In January 2012, the Office of Vocations released its four-year “Strategic Plan for Vocational Promotion in the Diocese of Charleston.” Since then, the strategic plan has been the principal resource in launching and evaluating programs such as retreats, clubs and groups; employing social media; and making parish and school visits. It has been the center of the entire vocations effort.
The plan outlines the massive effort to assist the Christian family and local parish in forming a culture of openness to holiness and to all vocations in the Church. It is best summarized by the three-word mission statement: accompany, encourage and assess.
In the mission of accompaniment, the vocations office attempts to create programs and events for each phase of life, from elementary school to young adulthood.
In our Catholic elementary and middle schools, we collaborate in running clubs for boys and girls, visit schools for talks, and facilitate faculty retreats and in-services to assist teachers on how to promote vocations. We also promote the Adopt-A-Seminarian program, and cooperate with the publication of children’s literature relating to the topic.
The vocations office is working to form parish-based, after-school clubs for public school and homeschooled children in cooperation with local pastors and principals.
We have teamed up with our Catholic high schools to form discernment groups for young men and women, visit the high schools for vocation talks, facilitate or assist with student retreats, and lead faculty days of prayer and in-services.
Additionally, the vocations office attempts to visit public high schools, talk to parish youth groups, promote visits to the convent and seminary, continue the statewide high school discernment retreats, and actively participate in the annual diocesan youth conference.
We want to expand these programs, and are looking into opportunities to promote vocations within athletics, such as days of recollection for athletes.

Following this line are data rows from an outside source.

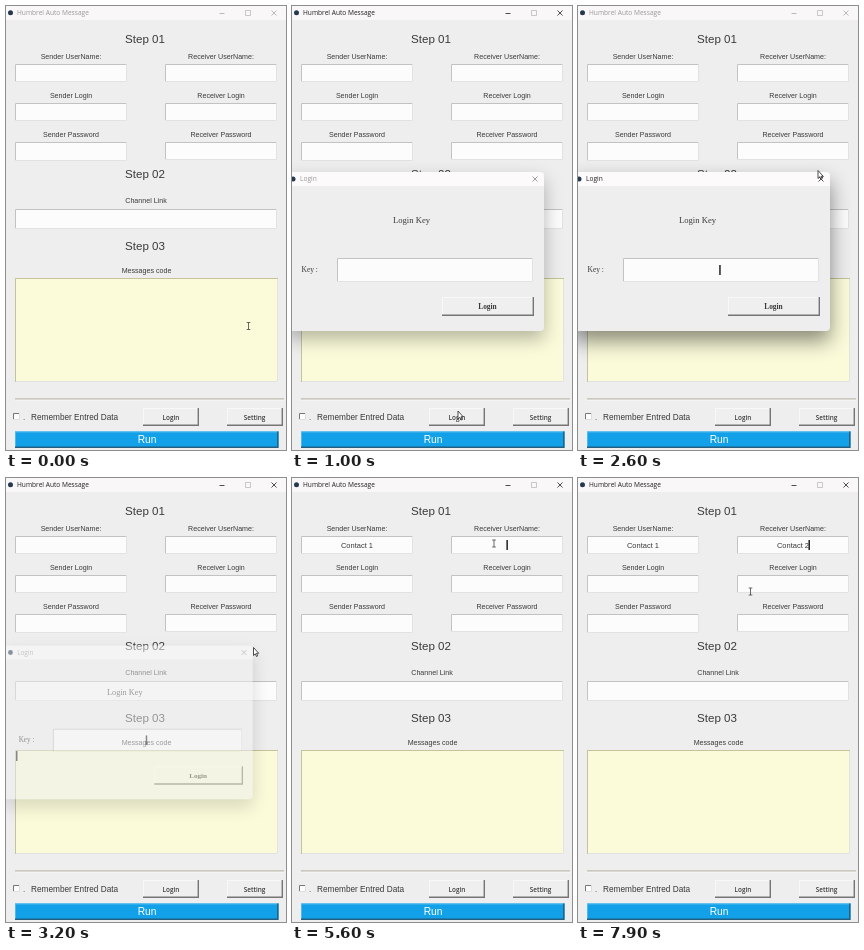
Animation of 280 by 444 pixels, one loop 8000 ms. Source, as an HTML page:

```html
<!DOCTYPE html>
<html lang="en">
<head>
<meta charset="utf-8">
<title>Auto Message form</title>
<style>
  html, body { margin: 0; width: 280px; height: 444px; overflow: hidden; background: #eee; }
  svg { display: block; }
  text { font-family: "Liberation Sans", Arial, sans-serif; fill: #3a3a3a; white-space: pre; }
  .ui { font-family: "Open Sans", "Noto Sans", sans-serif; }
  .serif { font-family: "Liberation Serif", serif; }
  .bold { font-weight: 600; }
  #dialog { filter: drop-shadow(0 8px 9px rgba(0, 0, 0, .28)); }
  #dialog.active { filter: drop-shadow(0 10px 10px rgba(0, 0, 0, .45)); }
</style>
</head>
<body>
<svg id="stage" width="280" height="444" viewBox="0 0 280 444"></svg>
<script>
const stage = document.getElementById('stage');

const rect = (x, y, w, h, fill, extra = '') =>
  `<rect x="${x}" y="${y}" width="${w}" height="${h}" fill="${fill}" ${extra}/>`;
const line = (d, color, width = 1, extra = '') =>
  `<path d="${d}" fill="none" stroke="${color}" stroke-width="${width}" ${extra}/>`;
const label = (s, x, y, size, cls = '', anchor = 'middle', extra = '') =>
  `<text x="${x}" y="${y}" font-size="${size}" class="${cls}" text-anchor="${anchor}" ${extra}>${s}</text>`;

// Box with one colour on the top and left edges, another on the bottom and right
const bevel = (x, y, w, h, fill, light, dark, thick = 1) =>
  rect(x, y, w, h, fill) +
  line(`M${x + .5} ${y + h}V${y + .5}H${x + w}`, light) +
  line(`M${x} ${y + h - thick / 2}H${x + w - thick / 2}V${y}`, dark, thick);
const entry = ([x, y, w, h], fill = '#fcfcfc') => bevel(x, y, w, h, fill, '#c2c2c2', '#e2e2e2');
const button = (x, y, w, h) => bevel(x, y, w, h, '#efefef', '#f8f8f8', '#757575', 1.4);

const cross = (x, y, id) =>
  line(`M${x - 2.5} ${y - 2.5}l5 5m0 -5l-5 5`, '#222', .8, `id="${id}"`);
const caret = (id, x, y) => rect(x, y, 1.5, 10, '#222', `id="${id}"`);

const fields = [
  [9, 58, 112, 18], [9, 97, 112, 18], [9, 136, 112, 19],
  [159, 58, 112, 18], [159, 97, 112, 18], [159, 136, 112, 18],
  [9, 203, 262, 20], [9, 272, 263, 104]
];
const keyField = [45, 252, 196, 24];

const mainWindow =
  rect(0, 0, 280, 444, '#eeeeee') + rect(0, 0, 280, 14, '#faf7f8') +
  '<circle cx="4.5" cy="6.8" r="2.5" fill="#24384f"/>' +
  label('Humbrel Auto Message', 11, 9.2, 6.6, 'ui', 'start', 'id="title"') +
  line('M213.500 7.500h5', '#222', .8, 'id="minimise"') +
  line('M239.500 4.500h5v5h-5z', '#bbb', .8) + cross(268, 7, 'close') +
  fields.map((f, i) => entry(f, i === 7 ? '#fbfbda' : undefined)).join('') +
  line('M9.500 376V272.500H272', '#c3c39c') +
  ['UserName:', 'Login', 'Password'].map((s, i) =>
    label('Sender ' + s, 65, 52.6 + i * 39, 7.1) +
    label('Receiver ' + s, 215, 53.1 + i * 38.8, 7.1)).join('') +
  label('Step 01', 139, 37, 11.6) + label('Step 02', 139, 171.6, 11.6) +
  label('Step 03', 139, 244, 11.6) +
  label('Channel Link', 140, 197, 7.1) + label('Messages code', 140.5, 266.7, 7.1) +
  line('M9 393H278', '#a8a38f', 1.2) + line('M9 394.200H278', '#fafafa') +
  bevel(7, 407, 7, 7, '#fff', '#777', '#ddd') + label('.', 18, 414, 8) +
  label('Remember Entred Data', 25, 414, 8.25, '', 'start') +
  button(137, 402, 56, 18) + label('Login', 165, 413.6, 6.4, 'ui bold') +
  button(221, 402, 56, 18) + label('Setting', 248.500, 413.6, 6.4, 'ui bold') +
  bevel(9, 425.5, 263.5, 16.5, '#12a1e9', '#4db9ee', '#225f82', 1.4) +
  `<text x="141" y="437.300" font-size="10.2" text-anchor="middle" style="fill:#fff">Run</text>` +
  label('', 65, 69.7, 7.5, '', 'middle', 'id="sender"') +
  label('', 215, 69.7, 7.5, '', 'middle', 'id="receiver"') +
  caret('senderCaret', 65, 62) + caret('receiverCaret', 215, 62) +
  caret('messageCaret', 10, 273);

const dialogWindow = '<g id="dialog">' +
  rect(-6, 166, 258, 159, '#efeeef', 'rx="4"') +
  '<path d="M-6 180V170q0-4 4-4H248q4 0 4 4V180z" fill="#fcfafb"/>' +
  '<circle cx="1" cy="173" r="2.5" fill="#24384f"/>' +
  label('Login', 8, 175.4, 6.6, 'ui', 'start', 'id="dialogTitle"') +
  cross(243, 173, 'dialogClose') +
  label('Login Key', 119.5, 217, 8.6, 'serif') +
  label('Key :', 9.5, 266.3, 7.5, 'serif', 'start') +
  entry(keyField) + button(150, 291, 92, 19) +
  label('Login', 195.5, 303, 7.4, 'serif bold') +
  caret('keyCaret', 141.2, 259) + '</g>';

const pointer =
  '<path id="arrow" d="M0 0V8L1.800 6.300L3 9L4.200 8.400L3 5.800H5.200z" fill="#fff" stroke="#222" stroke-width=".8"/>' +
  line('M-1.800 -3.500H1.800M0 -3.500V3.500M-1.800 3.500H1.800', '#444', .8, 'id="beam"');

stage.innerHTML = mainWindow + dialogWindow + pointer;
const ids = Object.fromEntries([...stage.querySelectorAll('[id]')].map(e => [e.id, e]));

// Pointer stops: time, x, y
const path = [
  [0, 242.5, 320], [100, 241, 322], [200, 241, 322], [900, 166, 405], [1200, 166, 405],
  [1700, 150, 264], [1800, 150, 264], [2050, 198, 294], [2100, 198, 294], [2600, 240, 164.5],
  [2900, 247.5, 169.5], [3200, 247.5, 169.5], [3600, 74, 66.5], [5000, 74, 66.5],
  [5500, 202, 65.5], [7600, 202, 65.5], [7900, 172.5, 113.5], [8000, 172.5, 113.5]
];
const senderKeys = Array.from({ length: 9 }, (_, i) => 4200 + i * 100);
const receiverKeys = [6100, 6400, 6500, 6600, 6800, 6900, 7000, 7100, 7300];

function pointerAt(t) {
  const i = path.findIndex(p => p[0] > t);
  const [t0, x0, y0] = path[i - 1], [t1, x1, y1] = path[i];
  const u = (t - t0) / (t1 - t0), e = u * u * (3 - 2 * u);
  return [x0 + (x1 - x0) * e, y0 + (y1 - y0) * e];
}

const between = (t, a, b) => t >= a && t < b;
const inside = (x, y, [l, top, w, h]) => x >= l && x <= l + w && y >= top && y <= top + h;
const show = (el, on) => el.setAttribute('visibility', on ? 'inherit' : 'hidden');

function type(el, caretEl, full, keys, t, caretOn) {
  el.textContent = full.slice(0, keys.filter(k => k <= t).length);
  const half = el.textContent ? el.getComputedTextLength() / 2 : 0;
  caretEl.setAttribute('x', +el.getAttribute('x') + half - .6);
  show(caretEl, caretOn);
}

function draw(t) {
  const mainActive = between(t, 800, 1200) || t >= 3100;
  ids.title.style.fill = mainActive ? '#222' : '#999';
  for (const el of [ids.minimise, ids.close])
    el.setAttribute('stroke', mainActive ? '#222' : '#aaa');

  const dialogActive = between(t, 1200, 3100);
  ids.dialog.classList.toggle('active', dialogActive);
  ids.dialogTitle.style.fill = dialogActive ? '#222' : '#999';
  ids.dialogClose.setAttribute('stroke', dialogActive ? '#222' : '#888');
  const open = between(t, 900, 3300);
  const shown = t < 1000 ? .6 : t < 3100 ? 1 : t < 3200 ? .75 : .5;
  const scale = 1 - (1 - shown) * .07;
  show(ids.dialog, open);
  ids.dialog.setAttribute('opacity', shown);
  ids.dialog.setAttribute('transform',
    `translate(100 215) scale(${scale}) translate(-100 -215)`);

  show(ids.keyCaret, open && (between(t, 1700, 2300) || t >= 2500));
  show(ids.messageCaret, between(t, 3100, 3600));
  type(ids.sender, ids.senderCaret, 'Contact 1', senderKeys, t,
    between(t, 3600, 3900) || between(t, 4200, 5500));
  type(ids.receiver, ids.receiverCaret, 'Contact 2', receiverKeys, t,
    between(t, 5500, 5900) || t >= 6100);

  const [x, y] = pointerAt(t);
  const overDialog = open && inside(x, y, [-6, 166, 258, 159]);
  const text = (overDialog ? [keyField] : fields).some(f => inside(x, y, f));
  for (const el of [ids.arrow, ids.beam])
    el.setAttribute('transform', `translate(${x} ${y})`);
  show(ids.arrow, !text);
  show(ids.beam, text);
}

// The screen refreshes ten times a second
const start = performance.now();
function tick() {
  draw(Math.floor((performance.now() - start) % 8000 / 100) * 100);
  requestAnimationFrame(tick);
}
tick();
</script>
</body>
</html>
```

The office works with the associate director of secondary education, plus the director of youth and young adults.
Discernment retreats for men and women are held at the university level, as is a seasonal men’s discernment retreat. The vocations office also initiated a women’s discernment retreat. Members of our staff make regular visits to Catholic campus ministries at universities in South Carolina, facilitate or assist with university retreats throughout the southeast, and collaborate in the formation of campus ministers in vocational promotion.
The vocations office is in active cooperation with our diocesan director of campus ministries, and is always looking for ways to enhance or expand its involvement and programs to Catholic university students.
In the young adult community, we host a discernment retreat for men and women, participate in Bible studies and social events, co-host discipleship training, and assist with retreats and spiritual events. This is a new area of development for the diocese in general, and the vocations office works closely with the associate director of young adult ministry to find and develop joint programs.
In the mission of encouragement, the vocations office makes regular visits to Catholic schools and parishes. We meet with local groups that promote vocations, including the Knights of Columbus, Hibernians, Scouts, Serra Club and more. We also participate in diocesan events, such as the On Fire with Faith conference.
We also bring the message to cyberspace through a cutting edge website (charlestonvocations.com), a dynamic, public “Charleston Vocations” Facebook page, an engaging Twitter presence (“Father Kirby”), and extensive use of VideoCasts, YouTube, Instagram, QR codes, and other media.
In September, the British Broadcasting Company ran a news feature on the vocations office that highlighted its creative use of social media for vocational promotion. The office continues to cooperate with social media consultants on innovative ways to make the message more accessible and attractive.
In the mission of assessment, the vocations office encourages spiritual direction, possible residency at the Drexel House, seminary or convent visits, and an extensive application process for those who might wish to apply to the seminary with the Diocese of Charleston.